While I was very impressed with the S-CAB, I already have a significant investment in a DCC system and several decoders from different manufacturers. I really don’t want to scrap all of that and start over. So, for me, the Dead Rail System-1 from Tam Valley Depot is the answer. The DRS-1 system is composed of a transmitter and multiple receivers, each purchased separately. The DRS-1 transmitter (above left) attaches to your existing DCC command base and makes it a radio source transmitting the signals from your handheld to the DRS-1 receiver. The transmitter is similar to the type used in most portable phones and operates at 916 MHz. It has a range of about 50 feet so it should accommodate just about any home layout. The DRS-1 receiver (above right) can be connected to any DCC decoder. Add a suitable battery and you have a system comparable to the S-CAB but a lot more flexible in terms of decoder choice and ease of programming. The downside to the DRS-1 is the choice of battery. Try searching Google for LiPo and you will be overwhelmed by the choices. I’ve at least figured out that I will need an 11.1 volt pack with a milliamp-hour rating of at least 1500, i.e., it should be able to deliver 1.5 amps for 1 hour of run time. I figure this will be plenty. I will also need an appropriate charger to go with the battery.
One other thing that Herb mentioned was the need for an ON-OFF switch. On one of his locos, he accidentally left an engine unattended with the rear headlight on. He couldn’t see it so assumed the engine was turned off.
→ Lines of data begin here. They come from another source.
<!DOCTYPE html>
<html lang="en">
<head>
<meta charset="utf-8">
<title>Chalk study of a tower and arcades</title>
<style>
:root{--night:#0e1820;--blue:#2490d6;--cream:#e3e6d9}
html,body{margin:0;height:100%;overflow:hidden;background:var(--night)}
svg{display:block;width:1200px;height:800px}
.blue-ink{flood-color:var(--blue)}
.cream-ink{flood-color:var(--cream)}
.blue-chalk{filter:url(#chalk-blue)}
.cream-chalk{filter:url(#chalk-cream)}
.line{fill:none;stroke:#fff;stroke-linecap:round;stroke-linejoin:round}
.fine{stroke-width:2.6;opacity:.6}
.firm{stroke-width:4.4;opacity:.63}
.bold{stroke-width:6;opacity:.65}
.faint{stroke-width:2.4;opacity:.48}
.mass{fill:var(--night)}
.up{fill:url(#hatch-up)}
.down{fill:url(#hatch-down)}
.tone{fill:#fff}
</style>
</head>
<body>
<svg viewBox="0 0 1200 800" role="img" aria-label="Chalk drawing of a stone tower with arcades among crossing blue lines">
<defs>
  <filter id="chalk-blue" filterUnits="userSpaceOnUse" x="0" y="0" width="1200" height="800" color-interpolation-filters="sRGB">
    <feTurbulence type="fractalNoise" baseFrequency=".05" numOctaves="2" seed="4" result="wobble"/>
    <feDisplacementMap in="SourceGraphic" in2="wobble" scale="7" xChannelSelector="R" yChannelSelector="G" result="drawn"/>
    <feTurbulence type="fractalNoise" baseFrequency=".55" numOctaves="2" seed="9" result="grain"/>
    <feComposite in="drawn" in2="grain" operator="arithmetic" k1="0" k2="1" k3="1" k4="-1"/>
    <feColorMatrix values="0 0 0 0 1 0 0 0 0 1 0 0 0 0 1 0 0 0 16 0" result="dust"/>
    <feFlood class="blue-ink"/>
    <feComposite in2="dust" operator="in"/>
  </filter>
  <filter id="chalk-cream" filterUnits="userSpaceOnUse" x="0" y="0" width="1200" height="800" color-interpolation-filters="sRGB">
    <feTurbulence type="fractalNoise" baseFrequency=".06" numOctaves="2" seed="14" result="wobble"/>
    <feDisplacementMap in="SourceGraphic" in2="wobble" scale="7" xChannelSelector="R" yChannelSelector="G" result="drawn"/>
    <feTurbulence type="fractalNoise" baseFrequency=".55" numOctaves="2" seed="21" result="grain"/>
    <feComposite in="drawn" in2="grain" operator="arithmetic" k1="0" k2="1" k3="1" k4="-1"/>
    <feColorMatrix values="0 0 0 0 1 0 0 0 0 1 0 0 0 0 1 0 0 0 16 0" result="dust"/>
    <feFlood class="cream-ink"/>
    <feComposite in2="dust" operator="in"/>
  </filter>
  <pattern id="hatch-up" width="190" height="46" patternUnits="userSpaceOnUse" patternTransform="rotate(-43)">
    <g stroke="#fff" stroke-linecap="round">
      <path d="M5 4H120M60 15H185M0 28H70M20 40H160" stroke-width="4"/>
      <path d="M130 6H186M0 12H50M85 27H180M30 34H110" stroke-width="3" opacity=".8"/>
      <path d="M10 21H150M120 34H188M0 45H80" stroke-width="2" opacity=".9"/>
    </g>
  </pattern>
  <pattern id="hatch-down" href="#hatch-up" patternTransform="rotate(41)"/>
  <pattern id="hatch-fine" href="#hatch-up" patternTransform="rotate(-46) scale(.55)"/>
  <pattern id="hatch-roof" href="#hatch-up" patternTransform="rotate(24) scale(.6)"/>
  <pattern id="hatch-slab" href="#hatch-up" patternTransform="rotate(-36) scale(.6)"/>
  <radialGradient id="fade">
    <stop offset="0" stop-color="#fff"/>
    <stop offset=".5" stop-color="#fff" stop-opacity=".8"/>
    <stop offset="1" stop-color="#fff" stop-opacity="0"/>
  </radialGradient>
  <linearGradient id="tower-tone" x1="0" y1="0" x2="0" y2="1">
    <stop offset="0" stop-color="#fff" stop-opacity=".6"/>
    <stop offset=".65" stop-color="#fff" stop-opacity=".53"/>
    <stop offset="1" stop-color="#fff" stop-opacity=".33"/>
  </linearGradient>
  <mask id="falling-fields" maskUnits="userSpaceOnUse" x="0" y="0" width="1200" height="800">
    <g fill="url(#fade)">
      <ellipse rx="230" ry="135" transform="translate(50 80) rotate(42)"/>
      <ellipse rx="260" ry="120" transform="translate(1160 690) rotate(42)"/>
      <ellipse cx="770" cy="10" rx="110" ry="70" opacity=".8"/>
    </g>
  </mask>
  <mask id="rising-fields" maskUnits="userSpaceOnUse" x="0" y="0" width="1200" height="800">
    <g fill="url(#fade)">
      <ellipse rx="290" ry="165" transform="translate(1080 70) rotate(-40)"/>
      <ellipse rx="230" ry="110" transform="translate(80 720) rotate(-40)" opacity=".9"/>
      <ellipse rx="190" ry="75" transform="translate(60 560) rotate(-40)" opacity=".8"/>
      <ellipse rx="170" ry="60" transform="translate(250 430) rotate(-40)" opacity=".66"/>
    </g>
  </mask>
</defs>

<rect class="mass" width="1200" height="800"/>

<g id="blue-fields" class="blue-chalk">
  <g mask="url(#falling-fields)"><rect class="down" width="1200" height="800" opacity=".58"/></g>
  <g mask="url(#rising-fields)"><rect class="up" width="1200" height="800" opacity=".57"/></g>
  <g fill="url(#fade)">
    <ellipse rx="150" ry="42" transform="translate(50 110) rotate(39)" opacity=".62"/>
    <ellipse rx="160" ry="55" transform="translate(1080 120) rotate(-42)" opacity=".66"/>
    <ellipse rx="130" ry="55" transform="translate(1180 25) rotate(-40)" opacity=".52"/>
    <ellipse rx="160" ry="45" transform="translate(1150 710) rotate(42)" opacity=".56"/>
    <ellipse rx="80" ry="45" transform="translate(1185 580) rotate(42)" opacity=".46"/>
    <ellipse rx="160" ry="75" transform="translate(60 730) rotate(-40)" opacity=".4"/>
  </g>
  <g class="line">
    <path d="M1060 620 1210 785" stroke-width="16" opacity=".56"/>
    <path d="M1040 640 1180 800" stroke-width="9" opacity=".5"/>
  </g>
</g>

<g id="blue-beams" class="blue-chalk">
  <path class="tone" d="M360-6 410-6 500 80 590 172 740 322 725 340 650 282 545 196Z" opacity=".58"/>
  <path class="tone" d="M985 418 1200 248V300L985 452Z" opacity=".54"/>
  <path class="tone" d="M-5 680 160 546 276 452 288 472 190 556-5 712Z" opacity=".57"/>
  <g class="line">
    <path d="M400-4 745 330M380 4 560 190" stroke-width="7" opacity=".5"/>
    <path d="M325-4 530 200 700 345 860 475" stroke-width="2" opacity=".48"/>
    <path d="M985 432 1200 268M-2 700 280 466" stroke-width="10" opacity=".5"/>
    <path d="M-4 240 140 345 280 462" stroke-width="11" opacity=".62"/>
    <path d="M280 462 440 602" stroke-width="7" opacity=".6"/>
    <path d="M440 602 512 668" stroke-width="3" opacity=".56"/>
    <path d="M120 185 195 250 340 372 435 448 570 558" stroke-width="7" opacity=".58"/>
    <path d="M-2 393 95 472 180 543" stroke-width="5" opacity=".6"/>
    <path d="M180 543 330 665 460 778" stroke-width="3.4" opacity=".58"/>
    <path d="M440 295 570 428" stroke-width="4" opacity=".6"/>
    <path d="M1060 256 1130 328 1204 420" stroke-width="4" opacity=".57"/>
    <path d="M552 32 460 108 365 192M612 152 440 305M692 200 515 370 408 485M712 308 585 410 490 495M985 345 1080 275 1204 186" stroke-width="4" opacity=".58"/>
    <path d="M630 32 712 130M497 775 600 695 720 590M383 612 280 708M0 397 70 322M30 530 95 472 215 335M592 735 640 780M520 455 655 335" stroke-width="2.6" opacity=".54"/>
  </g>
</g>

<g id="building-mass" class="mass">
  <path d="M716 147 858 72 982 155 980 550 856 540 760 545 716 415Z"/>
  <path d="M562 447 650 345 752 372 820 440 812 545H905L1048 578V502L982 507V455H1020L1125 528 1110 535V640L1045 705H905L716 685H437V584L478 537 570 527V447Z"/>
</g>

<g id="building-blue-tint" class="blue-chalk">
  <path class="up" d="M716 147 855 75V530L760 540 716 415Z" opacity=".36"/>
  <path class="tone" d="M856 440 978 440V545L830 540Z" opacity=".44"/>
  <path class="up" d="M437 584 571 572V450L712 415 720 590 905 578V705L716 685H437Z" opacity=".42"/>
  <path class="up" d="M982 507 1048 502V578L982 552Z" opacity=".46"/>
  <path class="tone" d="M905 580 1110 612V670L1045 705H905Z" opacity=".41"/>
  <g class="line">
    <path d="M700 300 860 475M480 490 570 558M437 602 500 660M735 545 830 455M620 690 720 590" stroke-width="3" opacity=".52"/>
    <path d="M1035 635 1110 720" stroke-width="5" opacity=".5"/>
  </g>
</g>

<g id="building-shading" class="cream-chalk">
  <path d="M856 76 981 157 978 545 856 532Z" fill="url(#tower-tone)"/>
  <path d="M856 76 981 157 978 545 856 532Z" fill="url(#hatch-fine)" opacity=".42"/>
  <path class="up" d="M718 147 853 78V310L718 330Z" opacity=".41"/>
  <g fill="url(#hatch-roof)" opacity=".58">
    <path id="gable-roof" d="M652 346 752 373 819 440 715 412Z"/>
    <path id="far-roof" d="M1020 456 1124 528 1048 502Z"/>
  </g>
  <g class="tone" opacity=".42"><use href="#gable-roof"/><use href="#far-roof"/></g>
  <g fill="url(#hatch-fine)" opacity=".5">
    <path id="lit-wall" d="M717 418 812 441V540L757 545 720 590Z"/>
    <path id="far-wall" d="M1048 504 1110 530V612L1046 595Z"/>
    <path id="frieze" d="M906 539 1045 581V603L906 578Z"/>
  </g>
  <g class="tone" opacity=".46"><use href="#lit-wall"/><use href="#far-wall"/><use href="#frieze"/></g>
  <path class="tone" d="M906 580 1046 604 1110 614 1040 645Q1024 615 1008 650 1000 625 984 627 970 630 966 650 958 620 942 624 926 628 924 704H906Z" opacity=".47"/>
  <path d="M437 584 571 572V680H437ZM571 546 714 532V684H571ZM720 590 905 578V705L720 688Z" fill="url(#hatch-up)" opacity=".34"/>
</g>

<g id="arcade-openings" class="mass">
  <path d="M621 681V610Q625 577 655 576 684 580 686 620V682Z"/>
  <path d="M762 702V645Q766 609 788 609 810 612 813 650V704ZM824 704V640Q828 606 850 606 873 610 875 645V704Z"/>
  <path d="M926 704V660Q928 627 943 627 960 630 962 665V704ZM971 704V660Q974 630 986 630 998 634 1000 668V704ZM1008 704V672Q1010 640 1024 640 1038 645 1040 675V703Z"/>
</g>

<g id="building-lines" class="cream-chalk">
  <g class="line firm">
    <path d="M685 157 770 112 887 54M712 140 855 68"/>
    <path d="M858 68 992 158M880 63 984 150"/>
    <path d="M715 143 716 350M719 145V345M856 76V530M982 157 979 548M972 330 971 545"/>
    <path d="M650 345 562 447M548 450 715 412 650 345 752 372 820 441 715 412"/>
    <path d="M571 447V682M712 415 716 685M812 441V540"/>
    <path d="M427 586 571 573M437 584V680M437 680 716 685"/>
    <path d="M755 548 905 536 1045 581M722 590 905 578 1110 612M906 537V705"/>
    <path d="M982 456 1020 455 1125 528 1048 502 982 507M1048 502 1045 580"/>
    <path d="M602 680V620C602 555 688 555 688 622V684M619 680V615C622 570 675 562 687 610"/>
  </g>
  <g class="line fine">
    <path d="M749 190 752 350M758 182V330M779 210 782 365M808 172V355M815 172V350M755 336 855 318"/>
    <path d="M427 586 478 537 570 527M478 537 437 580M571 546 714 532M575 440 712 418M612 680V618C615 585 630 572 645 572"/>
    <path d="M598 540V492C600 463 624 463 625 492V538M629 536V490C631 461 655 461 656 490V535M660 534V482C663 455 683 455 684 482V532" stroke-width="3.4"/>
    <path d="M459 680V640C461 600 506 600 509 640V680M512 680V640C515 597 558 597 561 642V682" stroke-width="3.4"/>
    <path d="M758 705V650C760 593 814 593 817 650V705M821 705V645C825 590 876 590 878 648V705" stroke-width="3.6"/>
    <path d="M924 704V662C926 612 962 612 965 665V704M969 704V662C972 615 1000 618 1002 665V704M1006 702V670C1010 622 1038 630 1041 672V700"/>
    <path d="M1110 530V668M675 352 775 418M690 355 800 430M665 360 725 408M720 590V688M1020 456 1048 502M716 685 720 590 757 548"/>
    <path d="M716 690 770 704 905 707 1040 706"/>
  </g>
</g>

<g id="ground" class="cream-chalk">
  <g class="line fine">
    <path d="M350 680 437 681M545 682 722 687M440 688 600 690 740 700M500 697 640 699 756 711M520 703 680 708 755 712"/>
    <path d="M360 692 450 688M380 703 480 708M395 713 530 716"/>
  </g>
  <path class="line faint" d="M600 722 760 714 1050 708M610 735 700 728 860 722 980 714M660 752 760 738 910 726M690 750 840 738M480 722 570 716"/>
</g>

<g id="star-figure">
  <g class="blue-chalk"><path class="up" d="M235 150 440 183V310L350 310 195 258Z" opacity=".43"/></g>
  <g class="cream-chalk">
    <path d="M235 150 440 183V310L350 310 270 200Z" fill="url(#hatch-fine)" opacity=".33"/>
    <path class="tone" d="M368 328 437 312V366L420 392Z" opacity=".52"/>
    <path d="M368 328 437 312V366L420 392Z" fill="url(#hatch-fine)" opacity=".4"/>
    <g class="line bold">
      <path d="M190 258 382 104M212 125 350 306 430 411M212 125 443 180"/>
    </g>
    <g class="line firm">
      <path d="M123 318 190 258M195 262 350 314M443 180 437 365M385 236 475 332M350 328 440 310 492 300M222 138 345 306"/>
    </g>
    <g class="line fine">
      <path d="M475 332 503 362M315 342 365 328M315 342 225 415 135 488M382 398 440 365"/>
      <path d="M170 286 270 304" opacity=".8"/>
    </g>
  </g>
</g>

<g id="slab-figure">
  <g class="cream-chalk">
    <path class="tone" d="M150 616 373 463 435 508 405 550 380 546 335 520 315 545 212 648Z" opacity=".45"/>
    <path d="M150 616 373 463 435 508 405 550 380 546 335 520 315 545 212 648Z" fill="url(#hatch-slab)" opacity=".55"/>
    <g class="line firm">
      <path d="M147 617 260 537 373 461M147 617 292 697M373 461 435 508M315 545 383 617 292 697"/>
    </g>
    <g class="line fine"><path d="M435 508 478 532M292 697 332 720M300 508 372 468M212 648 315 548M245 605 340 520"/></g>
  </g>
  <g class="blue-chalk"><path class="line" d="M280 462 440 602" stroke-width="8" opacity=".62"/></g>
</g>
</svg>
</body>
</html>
It wasn’t and the LiPo battery went to zero, which, in effect, kills it. He has rewired the locos so their headlights come on when the power is switched on. The lights are not controlled from the receiver. This way he knows if the switch is ON or OFF by glancing at the headlight. S0, I’m also going to need a power switch and a charger port.
Radio control for model railroading is not new. Articles about radio control date back to the 1940s. Don Fiehmann started the modern movement for RC control with an article in the May 1976 Railroad Model Craftsman. Don Hansen wrote about adapting airplane RC to trains in the May 1978 Model Railroader. Just last year, Ed Reutling posted several videos on YouTube (search for Ed Reutling channel) of an O Scale 44 toner running on RC and a self-contained 9V battery using off-the-shelf low cost hardware. But radio control of battery-operated DCC-equipped locomotives is what is new here.
If you are looking for more information, check out the FreeRails website or the S-Cab Yahoo! group. The Tam Valley DRS-1 System is explained in detail at their website along with prices for ordering. I’ve set up our own Dead Rail Society Forum here Click This Link.
Dead rails are the way to go! Complicated track work is a no-brainer if you don’t have to insulate the rails from each other. Yards of wire and time on your back can be saved under the layout. Imagine constructing a prototypical turnout without having to worry about frog or points polarity issues. I’m making the switch RC/DCC and you can see my progress in the Forum above. If you are interested in RC/DCC, let me know what you’re doing.
Category: !Joe's Projects